Start of Data for this exercise

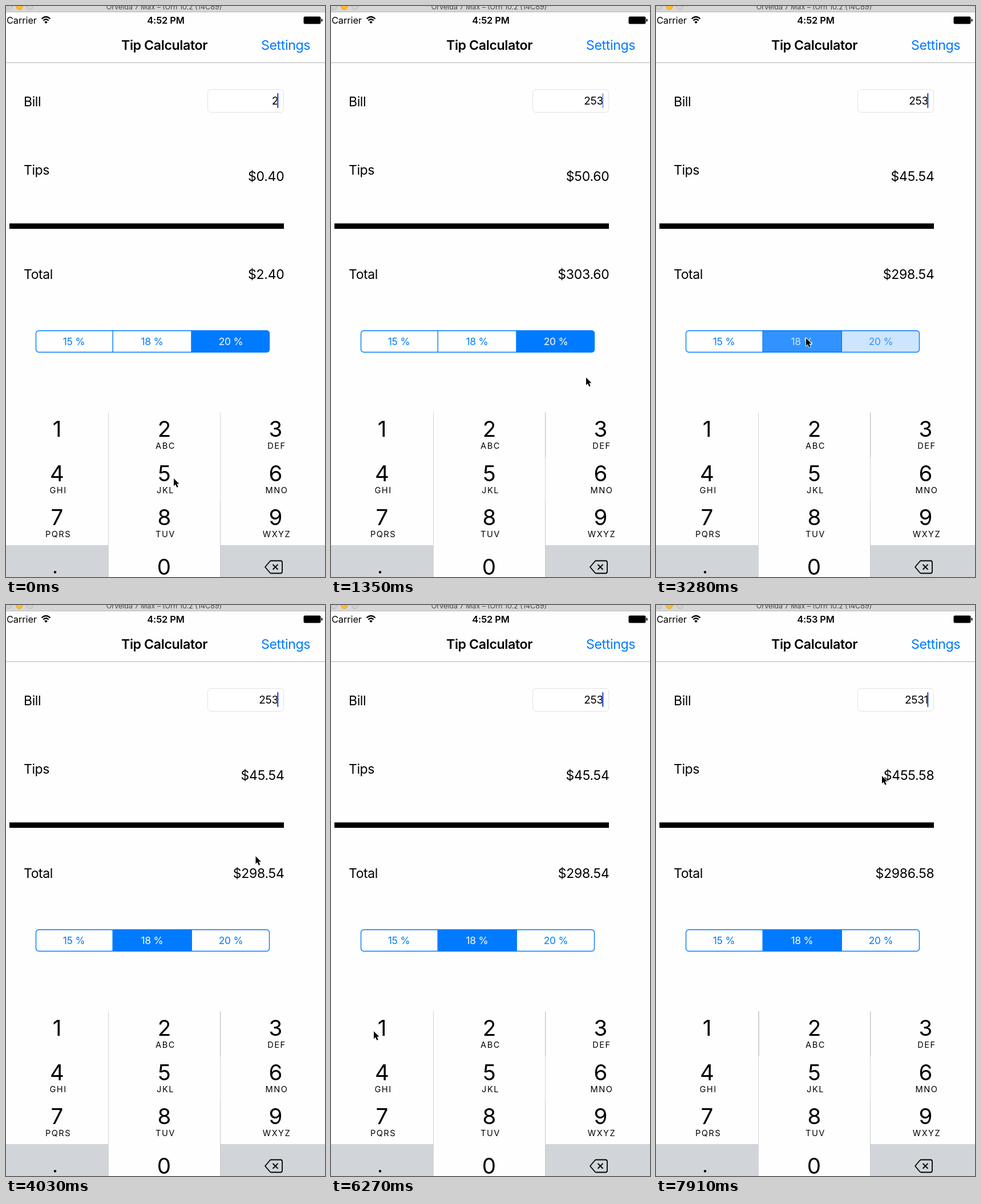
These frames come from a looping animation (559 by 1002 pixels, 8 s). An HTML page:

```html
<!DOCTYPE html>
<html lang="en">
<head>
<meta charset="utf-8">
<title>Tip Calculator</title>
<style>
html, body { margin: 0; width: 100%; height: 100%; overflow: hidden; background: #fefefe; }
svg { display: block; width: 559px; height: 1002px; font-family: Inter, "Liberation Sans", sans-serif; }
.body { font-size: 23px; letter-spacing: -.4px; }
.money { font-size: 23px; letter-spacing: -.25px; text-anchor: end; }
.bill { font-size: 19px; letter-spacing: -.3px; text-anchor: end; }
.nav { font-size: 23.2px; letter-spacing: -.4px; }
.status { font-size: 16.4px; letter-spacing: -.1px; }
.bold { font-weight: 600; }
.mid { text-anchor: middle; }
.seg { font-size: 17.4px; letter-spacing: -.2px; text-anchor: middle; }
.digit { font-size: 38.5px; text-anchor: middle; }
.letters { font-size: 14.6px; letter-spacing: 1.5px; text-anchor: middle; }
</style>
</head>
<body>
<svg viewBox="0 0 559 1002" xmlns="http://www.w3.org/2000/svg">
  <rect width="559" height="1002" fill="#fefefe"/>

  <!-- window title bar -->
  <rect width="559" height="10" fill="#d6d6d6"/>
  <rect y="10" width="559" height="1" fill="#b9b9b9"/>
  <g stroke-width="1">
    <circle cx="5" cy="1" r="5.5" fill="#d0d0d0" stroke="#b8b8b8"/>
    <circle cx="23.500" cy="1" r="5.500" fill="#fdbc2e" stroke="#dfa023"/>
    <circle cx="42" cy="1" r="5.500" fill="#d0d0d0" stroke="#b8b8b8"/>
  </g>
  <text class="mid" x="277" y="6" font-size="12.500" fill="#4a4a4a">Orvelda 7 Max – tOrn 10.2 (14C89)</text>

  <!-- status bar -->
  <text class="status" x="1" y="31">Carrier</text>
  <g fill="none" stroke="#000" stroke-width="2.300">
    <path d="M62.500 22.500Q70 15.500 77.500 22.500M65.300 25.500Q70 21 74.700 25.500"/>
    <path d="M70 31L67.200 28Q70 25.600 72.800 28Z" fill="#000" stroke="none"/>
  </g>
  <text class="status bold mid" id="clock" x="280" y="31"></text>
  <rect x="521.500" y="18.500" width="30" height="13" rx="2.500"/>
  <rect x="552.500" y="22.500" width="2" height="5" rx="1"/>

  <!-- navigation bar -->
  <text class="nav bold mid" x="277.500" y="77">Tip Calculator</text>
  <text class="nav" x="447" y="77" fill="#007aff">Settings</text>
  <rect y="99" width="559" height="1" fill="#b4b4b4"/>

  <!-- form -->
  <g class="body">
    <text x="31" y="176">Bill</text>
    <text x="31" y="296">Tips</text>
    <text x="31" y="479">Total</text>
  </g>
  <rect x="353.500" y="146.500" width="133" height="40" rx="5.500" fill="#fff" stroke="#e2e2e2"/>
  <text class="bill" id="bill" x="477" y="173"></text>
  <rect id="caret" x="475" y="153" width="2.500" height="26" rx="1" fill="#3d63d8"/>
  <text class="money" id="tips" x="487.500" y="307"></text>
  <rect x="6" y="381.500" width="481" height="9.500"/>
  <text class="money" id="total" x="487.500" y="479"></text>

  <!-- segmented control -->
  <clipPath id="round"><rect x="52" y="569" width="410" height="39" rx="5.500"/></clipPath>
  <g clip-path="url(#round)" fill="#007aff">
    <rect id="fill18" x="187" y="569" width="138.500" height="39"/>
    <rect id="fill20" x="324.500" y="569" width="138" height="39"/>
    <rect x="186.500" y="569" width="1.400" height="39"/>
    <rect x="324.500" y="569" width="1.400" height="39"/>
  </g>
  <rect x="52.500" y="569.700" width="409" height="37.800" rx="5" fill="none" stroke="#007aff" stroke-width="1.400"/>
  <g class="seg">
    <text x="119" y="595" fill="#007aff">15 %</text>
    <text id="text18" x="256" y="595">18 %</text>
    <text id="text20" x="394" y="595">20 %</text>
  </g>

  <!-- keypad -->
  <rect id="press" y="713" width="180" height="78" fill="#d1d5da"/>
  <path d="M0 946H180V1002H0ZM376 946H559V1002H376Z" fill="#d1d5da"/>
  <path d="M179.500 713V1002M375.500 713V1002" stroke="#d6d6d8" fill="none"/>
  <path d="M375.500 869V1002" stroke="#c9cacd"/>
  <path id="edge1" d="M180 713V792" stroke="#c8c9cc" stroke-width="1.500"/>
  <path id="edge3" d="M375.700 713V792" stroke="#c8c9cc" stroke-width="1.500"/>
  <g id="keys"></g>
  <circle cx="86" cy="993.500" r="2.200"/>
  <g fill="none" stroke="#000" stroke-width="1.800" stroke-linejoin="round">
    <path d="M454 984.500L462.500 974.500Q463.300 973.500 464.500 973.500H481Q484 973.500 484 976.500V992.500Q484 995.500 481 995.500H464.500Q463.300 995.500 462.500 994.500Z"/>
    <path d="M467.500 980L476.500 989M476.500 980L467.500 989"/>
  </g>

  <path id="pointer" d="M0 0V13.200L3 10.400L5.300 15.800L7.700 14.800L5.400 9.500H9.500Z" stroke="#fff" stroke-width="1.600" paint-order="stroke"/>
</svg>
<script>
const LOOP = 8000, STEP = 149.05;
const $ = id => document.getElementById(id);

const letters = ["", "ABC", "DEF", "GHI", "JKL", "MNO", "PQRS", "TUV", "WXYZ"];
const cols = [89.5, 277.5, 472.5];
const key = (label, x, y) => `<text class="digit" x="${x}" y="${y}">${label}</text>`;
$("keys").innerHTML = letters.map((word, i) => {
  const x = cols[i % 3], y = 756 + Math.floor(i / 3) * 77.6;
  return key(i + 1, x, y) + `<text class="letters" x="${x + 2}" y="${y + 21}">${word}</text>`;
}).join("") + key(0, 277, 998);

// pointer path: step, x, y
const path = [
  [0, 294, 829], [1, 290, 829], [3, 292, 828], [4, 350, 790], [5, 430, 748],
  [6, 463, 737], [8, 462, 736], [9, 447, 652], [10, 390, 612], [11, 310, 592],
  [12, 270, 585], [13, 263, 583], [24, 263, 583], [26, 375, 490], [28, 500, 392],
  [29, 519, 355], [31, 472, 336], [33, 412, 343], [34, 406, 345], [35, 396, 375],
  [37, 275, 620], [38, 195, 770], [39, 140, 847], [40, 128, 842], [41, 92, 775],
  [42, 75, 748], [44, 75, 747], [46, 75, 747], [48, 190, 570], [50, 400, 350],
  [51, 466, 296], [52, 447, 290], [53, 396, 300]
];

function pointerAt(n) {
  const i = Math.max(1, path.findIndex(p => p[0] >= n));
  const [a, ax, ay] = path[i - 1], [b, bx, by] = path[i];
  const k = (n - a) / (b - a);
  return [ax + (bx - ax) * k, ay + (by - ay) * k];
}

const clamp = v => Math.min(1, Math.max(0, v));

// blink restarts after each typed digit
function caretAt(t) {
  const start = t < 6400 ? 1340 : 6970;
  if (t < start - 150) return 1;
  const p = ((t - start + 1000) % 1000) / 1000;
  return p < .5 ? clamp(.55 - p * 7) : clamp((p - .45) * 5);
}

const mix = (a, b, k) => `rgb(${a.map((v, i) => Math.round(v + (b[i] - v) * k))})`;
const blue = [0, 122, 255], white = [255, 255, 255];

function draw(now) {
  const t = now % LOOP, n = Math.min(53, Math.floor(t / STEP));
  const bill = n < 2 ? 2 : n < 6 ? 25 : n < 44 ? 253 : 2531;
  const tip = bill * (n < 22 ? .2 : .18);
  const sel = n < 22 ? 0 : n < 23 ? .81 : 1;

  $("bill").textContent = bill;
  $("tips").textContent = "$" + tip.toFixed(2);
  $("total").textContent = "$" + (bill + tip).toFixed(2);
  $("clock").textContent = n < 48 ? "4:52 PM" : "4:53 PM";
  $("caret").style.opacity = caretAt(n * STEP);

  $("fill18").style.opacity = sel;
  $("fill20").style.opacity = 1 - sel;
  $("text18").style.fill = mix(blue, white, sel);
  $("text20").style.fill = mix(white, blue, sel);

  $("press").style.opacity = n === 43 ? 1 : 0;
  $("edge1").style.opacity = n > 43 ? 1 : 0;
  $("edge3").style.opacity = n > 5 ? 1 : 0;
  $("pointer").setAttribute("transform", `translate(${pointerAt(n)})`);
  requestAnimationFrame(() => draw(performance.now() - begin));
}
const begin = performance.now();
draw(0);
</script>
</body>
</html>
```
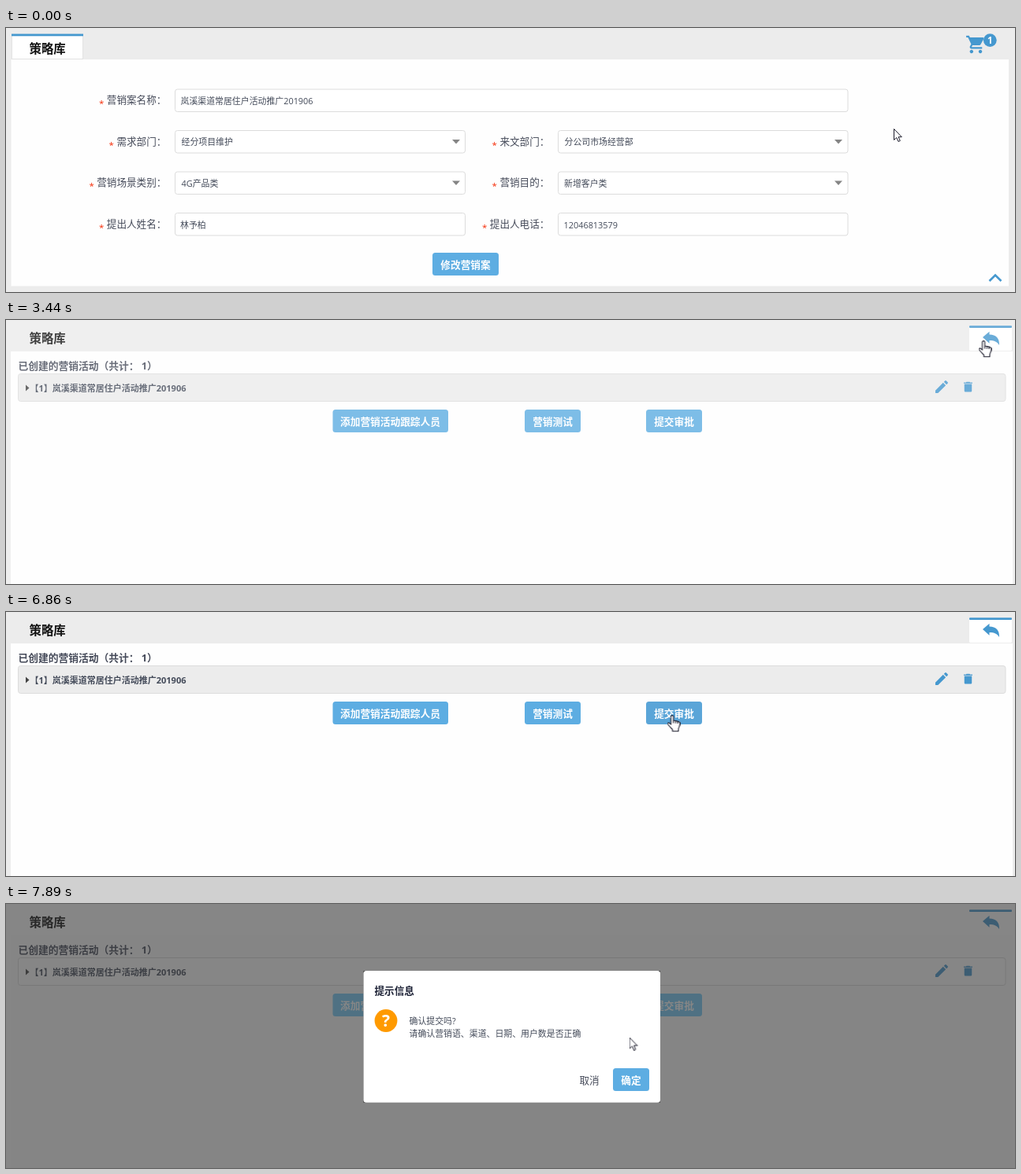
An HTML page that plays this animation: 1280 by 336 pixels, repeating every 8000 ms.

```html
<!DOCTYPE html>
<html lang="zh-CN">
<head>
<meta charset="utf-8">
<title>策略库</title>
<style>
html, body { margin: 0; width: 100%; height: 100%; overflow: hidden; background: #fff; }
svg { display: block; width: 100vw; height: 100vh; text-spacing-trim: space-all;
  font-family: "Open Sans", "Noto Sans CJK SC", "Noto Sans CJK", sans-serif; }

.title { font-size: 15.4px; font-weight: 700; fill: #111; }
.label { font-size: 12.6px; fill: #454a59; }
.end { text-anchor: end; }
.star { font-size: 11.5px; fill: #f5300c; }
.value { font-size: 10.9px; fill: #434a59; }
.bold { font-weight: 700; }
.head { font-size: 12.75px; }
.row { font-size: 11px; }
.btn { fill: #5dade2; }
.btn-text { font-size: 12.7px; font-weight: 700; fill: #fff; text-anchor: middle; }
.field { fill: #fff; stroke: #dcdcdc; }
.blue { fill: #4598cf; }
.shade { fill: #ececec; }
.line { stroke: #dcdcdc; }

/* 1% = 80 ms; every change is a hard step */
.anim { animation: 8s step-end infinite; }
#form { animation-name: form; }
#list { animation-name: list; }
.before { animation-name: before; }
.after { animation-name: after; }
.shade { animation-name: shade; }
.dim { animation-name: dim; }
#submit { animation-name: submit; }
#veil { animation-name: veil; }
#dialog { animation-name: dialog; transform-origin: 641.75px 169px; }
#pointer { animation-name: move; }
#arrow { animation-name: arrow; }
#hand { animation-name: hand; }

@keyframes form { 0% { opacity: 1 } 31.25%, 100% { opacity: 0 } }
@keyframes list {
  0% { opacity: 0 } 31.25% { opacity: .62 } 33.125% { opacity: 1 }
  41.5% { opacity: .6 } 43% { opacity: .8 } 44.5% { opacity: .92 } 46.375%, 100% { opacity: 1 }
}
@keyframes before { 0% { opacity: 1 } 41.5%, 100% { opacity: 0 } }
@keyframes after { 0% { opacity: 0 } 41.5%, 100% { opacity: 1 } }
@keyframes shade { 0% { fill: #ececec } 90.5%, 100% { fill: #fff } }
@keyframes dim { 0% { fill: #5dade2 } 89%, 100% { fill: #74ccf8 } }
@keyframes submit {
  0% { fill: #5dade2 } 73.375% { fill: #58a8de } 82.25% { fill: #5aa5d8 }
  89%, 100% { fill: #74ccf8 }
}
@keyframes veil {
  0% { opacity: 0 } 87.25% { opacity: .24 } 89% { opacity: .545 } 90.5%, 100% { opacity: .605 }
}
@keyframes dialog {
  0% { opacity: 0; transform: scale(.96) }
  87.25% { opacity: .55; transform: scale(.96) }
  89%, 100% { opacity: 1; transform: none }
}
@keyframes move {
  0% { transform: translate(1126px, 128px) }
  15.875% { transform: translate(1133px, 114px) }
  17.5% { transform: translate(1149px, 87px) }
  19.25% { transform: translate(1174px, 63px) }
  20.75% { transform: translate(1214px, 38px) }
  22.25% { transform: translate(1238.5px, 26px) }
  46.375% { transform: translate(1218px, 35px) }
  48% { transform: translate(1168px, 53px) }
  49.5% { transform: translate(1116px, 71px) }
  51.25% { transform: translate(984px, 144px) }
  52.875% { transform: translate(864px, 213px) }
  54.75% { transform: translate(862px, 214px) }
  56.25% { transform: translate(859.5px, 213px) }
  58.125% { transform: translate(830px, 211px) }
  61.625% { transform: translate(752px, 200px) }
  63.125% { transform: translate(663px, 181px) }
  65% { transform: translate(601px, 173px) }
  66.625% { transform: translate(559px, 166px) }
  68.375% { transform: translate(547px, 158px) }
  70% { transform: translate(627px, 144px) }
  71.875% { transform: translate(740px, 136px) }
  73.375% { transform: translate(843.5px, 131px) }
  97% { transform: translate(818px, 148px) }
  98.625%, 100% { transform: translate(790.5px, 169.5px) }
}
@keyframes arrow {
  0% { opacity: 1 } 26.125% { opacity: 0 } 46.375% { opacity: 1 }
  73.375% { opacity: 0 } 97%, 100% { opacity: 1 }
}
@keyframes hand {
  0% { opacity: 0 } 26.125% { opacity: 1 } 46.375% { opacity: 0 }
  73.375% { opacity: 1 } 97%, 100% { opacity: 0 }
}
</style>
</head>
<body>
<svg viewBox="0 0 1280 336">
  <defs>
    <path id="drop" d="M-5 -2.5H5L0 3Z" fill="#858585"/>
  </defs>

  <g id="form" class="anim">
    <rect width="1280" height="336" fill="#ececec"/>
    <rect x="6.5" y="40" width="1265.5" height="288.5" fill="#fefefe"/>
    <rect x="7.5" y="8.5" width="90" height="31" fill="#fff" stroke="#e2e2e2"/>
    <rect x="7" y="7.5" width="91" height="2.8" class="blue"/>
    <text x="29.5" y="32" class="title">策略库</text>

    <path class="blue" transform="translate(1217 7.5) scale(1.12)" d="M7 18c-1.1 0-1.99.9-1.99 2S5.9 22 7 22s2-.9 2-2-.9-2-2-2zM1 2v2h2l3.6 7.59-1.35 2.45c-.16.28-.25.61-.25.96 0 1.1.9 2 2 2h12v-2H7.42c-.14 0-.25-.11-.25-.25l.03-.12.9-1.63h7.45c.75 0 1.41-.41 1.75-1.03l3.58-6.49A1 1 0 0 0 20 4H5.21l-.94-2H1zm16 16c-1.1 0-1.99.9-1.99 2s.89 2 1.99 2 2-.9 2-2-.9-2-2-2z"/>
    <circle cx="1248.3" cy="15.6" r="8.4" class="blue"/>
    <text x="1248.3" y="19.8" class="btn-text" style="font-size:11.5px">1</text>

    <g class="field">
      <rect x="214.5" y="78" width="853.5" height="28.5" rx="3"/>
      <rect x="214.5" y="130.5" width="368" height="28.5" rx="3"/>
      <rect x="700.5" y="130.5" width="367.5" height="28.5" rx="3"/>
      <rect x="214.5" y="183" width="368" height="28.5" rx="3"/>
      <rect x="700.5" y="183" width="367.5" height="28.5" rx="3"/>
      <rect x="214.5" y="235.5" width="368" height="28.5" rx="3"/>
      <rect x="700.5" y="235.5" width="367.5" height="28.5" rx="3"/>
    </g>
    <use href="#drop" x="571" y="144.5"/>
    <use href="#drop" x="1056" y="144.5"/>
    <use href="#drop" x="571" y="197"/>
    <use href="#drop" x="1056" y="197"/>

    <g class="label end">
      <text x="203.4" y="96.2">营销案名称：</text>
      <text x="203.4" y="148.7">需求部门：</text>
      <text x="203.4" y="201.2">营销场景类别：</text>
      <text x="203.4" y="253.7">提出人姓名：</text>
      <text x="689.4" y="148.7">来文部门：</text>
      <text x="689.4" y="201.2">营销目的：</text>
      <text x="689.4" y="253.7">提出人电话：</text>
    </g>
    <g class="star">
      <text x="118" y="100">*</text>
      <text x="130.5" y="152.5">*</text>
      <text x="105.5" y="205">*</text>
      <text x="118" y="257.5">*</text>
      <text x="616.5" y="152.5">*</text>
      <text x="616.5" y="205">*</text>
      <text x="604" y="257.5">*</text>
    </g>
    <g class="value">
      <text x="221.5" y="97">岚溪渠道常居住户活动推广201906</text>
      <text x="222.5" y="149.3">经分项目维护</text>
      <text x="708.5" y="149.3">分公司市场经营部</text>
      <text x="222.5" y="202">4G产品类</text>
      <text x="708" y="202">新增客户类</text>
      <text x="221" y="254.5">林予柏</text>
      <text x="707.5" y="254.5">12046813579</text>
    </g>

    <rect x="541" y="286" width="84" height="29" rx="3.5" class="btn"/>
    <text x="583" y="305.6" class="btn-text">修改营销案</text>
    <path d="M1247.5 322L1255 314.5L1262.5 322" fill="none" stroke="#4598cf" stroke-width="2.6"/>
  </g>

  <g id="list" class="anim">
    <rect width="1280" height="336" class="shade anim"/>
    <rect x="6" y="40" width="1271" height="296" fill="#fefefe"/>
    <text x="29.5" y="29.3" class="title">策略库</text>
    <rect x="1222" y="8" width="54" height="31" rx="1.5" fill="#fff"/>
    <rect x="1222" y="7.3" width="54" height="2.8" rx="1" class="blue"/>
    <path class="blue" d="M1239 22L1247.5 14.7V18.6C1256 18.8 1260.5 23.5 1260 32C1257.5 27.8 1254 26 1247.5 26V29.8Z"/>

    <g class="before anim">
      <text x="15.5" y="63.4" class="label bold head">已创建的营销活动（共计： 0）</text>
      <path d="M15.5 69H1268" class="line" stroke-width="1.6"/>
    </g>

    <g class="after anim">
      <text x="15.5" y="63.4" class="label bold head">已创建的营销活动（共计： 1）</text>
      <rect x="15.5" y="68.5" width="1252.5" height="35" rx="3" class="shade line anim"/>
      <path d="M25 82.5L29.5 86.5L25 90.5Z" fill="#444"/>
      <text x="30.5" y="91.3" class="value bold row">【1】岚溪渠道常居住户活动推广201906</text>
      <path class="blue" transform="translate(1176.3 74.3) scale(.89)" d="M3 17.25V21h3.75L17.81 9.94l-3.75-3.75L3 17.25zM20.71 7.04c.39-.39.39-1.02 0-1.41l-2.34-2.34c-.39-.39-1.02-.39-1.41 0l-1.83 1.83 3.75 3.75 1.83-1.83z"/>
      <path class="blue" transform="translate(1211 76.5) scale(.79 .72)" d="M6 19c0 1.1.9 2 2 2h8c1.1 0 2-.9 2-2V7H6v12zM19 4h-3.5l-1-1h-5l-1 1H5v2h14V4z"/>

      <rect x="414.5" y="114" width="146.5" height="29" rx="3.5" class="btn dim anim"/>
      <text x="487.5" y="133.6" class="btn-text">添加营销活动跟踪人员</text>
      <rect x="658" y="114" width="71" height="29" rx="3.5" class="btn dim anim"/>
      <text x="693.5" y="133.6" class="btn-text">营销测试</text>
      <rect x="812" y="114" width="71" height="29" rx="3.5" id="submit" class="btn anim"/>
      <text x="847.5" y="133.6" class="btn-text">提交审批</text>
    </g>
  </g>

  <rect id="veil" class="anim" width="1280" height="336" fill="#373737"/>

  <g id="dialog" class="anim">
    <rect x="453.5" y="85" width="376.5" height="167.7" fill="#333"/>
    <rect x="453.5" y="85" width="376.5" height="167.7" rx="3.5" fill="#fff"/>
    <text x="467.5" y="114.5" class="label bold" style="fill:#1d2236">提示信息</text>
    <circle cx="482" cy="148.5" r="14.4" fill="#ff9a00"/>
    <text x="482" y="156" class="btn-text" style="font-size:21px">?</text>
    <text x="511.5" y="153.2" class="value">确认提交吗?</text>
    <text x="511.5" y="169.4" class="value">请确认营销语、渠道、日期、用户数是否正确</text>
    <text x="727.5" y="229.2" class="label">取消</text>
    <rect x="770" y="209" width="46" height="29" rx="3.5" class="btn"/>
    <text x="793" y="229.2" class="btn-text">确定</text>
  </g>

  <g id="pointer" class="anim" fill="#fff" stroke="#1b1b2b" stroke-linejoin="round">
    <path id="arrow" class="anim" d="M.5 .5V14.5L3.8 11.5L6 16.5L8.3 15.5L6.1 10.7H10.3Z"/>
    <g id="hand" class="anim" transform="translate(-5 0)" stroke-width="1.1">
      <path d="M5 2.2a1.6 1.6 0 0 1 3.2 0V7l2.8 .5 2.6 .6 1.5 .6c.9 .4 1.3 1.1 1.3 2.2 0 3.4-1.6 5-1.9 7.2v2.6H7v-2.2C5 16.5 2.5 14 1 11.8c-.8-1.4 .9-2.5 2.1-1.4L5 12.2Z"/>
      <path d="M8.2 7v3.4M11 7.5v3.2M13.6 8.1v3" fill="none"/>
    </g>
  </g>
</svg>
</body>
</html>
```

End of Data for this exercise

-- Task statement --
For the string "pixels", report how many lines of the records contain it, giving the number only.

-- Result of this exercise --
2